What to produce: Where "opacity" appears in a line of the entries below, that line should be copied.
Data excerpts Block Start
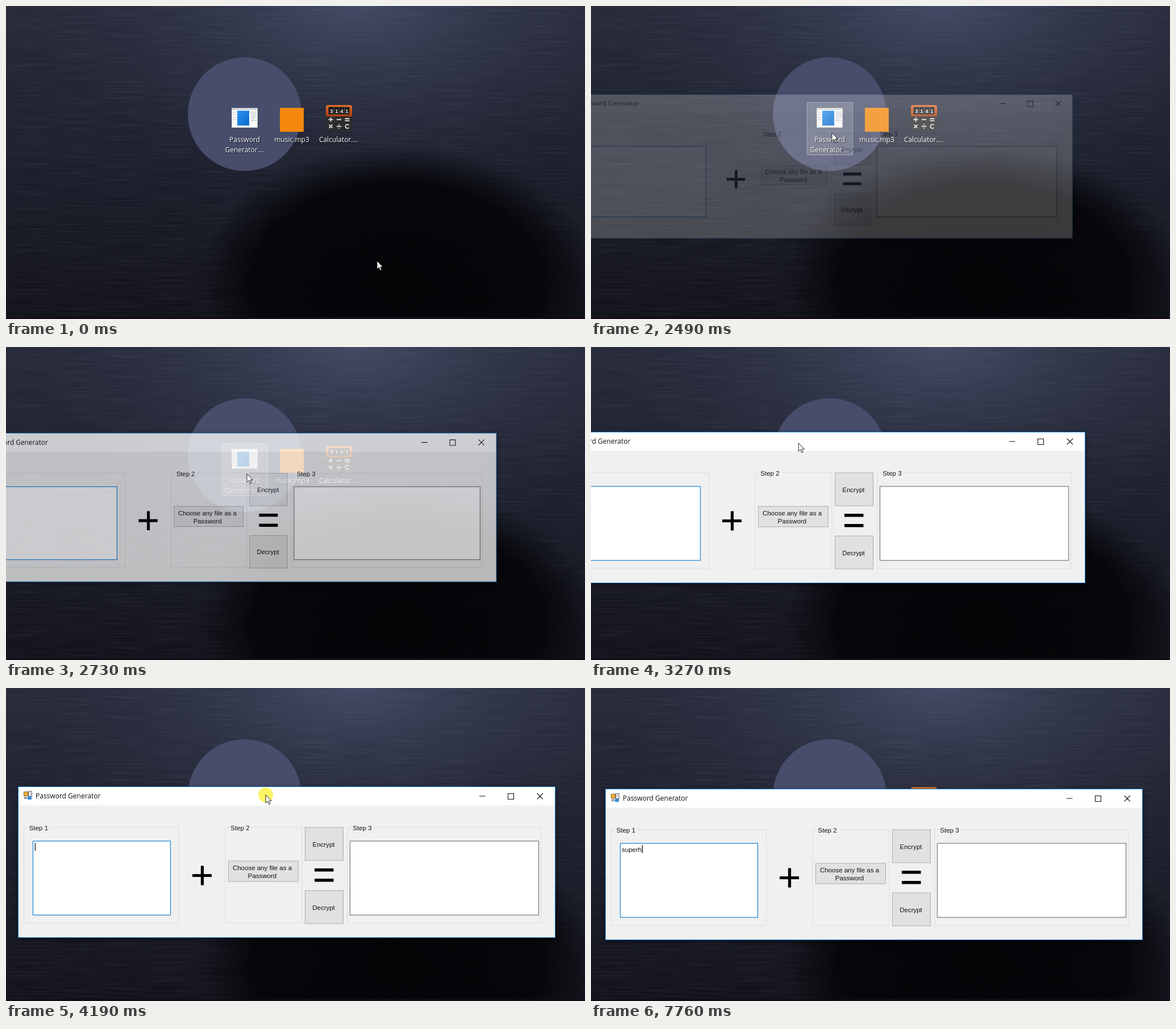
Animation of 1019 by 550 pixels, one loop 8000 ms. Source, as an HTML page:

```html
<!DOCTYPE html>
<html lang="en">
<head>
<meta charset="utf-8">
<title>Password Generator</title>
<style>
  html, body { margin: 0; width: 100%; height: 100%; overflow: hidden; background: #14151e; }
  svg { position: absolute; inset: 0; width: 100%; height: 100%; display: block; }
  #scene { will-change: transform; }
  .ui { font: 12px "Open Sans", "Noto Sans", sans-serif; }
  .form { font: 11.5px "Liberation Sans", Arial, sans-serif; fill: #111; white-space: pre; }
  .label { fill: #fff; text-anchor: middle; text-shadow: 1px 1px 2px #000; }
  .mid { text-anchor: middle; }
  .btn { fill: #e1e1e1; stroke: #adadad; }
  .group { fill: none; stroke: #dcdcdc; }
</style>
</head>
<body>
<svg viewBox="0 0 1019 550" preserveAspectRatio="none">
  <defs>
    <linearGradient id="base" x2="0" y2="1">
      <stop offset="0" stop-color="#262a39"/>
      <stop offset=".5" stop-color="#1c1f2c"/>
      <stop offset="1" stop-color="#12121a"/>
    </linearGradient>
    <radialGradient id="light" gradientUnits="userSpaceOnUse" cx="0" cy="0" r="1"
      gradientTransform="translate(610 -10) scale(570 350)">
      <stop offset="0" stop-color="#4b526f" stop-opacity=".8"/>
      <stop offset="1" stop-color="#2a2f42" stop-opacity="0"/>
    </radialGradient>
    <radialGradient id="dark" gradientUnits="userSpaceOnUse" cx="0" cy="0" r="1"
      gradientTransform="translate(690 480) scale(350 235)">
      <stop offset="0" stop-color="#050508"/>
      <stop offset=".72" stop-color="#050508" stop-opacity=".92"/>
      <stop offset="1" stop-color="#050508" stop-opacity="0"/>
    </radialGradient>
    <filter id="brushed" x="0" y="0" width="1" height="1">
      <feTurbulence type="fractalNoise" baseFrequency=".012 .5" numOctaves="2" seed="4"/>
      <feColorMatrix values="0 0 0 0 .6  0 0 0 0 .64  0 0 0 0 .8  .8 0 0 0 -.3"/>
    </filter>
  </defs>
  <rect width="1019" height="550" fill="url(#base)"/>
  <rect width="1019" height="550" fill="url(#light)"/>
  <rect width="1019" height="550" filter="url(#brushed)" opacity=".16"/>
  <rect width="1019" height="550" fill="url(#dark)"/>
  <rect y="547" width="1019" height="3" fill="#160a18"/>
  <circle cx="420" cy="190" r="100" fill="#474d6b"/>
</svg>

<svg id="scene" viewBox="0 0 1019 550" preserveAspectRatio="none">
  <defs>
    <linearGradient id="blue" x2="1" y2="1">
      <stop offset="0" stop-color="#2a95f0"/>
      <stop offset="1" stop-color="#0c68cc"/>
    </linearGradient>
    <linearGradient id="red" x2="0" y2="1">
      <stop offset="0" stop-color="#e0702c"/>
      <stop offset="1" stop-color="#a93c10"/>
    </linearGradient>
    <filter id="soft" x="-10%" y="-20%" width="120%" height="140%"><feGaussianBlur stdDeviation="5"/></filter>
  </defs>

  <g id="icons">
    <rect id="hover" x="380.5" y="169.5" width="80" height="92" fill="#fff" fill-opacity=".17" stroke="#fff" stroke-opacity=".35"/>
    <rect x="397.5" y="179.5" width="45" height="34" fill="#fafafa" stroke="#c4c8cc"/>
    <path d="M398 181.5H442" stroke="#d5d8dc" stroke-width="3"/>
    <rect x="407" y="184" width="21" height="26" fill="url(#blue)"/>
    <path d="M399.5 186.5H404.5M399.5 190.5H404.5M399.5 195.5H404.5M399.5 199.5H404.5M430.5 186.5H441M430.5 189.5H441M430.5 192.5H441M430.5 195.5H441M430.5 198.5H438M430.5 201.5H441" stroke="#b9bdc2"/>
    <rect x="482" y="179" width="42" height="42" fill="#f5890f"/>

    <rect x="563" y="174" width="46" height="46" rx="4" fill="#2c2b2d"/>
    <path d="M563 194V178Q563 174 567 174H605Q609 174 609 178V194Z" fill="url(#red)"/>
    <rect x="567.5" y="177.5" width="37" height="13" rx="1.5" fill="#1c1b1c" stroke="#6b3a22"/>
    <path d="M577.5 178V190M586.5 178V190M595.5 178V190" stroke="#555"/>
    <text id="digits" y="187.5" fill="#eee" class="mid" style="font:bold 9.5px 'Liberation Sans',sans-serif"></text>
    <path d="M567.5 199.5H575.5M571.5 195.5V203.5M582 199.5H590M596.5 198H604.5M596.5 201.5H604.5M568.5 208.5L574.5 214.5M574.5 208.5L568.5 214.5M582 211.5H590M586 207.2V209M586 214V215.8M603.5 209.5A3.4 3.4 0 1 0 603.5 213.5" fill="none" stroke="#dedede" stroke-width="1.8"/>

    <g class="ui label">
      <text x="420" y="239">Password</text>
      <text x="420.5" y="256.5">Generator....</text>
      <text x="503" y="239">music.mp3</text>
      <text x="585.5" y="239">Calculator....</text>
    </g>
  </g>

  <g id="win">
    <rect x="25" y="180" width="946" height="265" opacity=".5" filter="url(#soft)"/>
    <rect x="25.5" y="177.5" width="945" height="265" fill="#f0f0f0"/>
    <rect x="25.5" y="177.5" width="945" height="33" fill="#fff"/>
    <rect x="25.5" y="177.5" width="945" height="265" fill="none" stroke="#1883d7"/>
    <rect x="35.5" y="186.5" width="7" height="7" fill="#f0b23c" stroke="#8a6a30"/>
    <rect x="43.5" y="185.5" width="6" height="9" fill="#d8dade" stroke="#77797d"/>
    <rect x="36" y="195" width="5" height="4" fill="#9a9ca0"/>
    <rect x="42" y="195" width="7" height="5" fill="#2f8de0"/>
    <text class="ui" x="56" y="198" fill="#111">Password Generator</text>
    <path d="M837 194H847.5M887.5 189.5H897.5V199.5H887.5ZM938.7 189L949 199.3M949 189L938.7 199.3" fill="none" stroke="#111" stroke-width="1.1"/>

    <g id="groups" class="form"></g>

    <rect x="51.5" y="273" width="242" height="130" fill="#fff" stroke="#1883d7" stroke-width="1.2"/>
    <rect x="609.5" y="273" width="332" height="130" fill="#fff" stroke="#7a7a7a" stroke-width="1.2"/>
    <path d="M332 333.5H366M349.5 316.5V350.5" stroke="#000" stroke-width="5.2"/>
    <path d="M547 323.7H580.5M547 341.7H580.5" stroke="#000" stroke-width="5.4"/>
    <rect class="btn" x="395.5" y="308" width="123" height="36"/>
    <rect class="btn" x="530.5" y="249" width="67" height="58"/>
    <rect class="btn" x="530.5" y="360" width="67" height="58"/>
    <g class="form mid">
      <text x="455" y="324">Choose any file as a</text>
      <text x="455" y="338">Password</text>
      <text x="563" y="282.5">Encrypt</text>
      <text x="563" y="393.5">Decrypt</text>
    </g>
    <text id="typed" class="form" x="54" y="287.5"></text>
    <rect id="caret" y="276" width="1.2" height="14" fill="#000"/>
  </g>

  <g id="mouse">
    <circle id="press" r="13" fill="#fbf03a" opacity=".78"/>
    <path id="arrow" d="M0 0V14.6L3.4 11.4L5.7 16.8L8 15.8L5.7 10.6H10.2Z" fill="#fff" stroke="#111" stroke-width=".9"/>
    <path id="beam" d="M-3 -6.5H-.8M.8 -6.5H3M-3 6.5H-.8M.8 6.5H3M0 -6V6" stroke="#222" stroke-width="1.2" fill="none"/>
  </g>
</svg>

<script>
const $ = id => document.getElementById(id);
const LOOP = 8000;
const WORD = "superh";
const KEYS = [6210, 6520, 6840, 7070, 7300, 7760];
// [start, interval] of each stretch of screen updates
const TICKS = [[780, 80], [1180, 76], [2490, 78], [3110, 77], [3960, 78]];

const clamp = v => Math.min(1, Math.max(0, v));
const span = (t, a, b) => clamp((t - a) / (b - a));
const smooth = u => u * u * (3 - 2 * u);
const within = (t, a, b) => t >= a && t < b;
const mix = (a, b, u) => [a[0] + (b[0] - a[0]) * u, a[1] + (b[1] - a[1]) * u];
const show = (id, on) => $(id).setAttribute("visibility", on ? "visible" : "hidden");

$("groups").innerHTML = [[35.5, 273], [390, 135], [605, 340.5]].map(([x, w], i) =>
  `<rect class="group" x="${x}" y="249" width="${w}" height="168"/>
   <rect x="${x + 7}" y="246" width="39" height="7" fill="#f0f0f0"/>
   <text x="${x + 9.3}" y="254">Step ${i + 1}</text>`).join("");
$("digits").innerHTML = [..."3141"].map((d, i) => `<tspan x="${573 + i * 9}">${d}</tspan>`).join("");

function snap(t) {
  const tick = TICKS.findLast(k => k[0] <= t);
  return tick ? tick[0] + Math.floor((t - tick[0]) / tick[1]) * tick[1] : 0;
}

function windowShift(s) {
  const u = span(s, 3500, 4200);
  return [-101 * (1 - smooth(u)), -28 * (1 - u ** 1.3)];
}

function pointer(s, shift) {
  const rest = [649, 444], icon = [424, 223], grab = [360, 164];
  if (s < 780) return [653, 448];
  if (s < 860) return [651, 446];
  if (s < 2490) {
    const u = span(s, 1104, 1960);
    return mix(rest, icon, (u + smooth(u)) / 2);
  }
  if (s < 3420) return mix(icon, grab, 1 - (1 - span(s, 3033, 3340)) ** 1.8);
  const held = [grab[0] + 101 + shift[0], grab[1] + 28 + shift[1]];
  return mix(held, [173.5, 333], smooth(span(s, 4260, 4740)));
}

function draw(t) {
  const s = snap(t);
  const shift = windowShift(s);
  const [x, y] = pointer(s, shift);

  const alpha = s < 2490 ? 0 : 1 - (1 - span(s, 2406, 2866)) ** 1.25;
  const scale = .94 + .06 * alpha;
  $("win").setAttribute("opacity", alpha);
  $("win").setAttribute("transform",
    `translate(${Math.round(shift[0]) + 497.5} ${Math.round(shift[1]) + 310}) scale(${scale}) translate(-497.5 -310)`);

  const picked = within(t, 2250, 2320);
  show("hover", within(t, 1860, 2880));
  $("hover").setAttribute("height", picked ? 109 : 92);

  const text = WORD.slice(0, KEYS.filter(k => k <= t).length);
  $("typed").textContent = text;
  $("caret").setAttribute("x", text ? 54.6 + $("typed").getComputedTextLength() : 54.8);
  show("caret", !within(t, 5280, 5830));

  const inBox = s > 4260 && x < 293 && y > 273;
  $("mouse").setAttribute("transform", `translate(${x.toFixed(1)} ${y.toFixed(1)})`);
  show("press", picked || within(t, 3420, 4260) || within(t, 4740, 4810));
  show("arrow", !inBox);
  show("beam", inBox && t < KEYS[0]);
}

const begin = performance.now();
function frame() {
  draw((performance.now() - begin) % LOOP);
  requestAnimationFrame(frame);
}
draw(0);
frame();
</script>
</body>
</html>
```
Data excerpts Block End
Reply:
      <stop offset="0" stop-color="#4b526f" stop-opacity=".8"/>
      <stop offset="1" stop-color="#2a2f42" stop-opacity="0"/>
      <stop offset=".72" stop-color="#050508" stop-opacity=".92"/>
      <stop offset="1" stop-color="#050508" stop-opacity="0"/>
  <rect width="1019" height="550" filter="url(#brushed)" opacity=".16"/>
    <rect id="hover" x="380.5" y="169.5" width="80" height="92" fill="#fff" fill-opacity=".17" stroke="#fff" stroke-opacity=".35"/>
    <rect x="25" y="180" width="946" height="265" opacity=".5" filter="url(#soft)"/>
    <circle id="press" r="13" fill="#fbf03a" opacity=".78"/>
  $("win").setAttribute("opacity", alpha);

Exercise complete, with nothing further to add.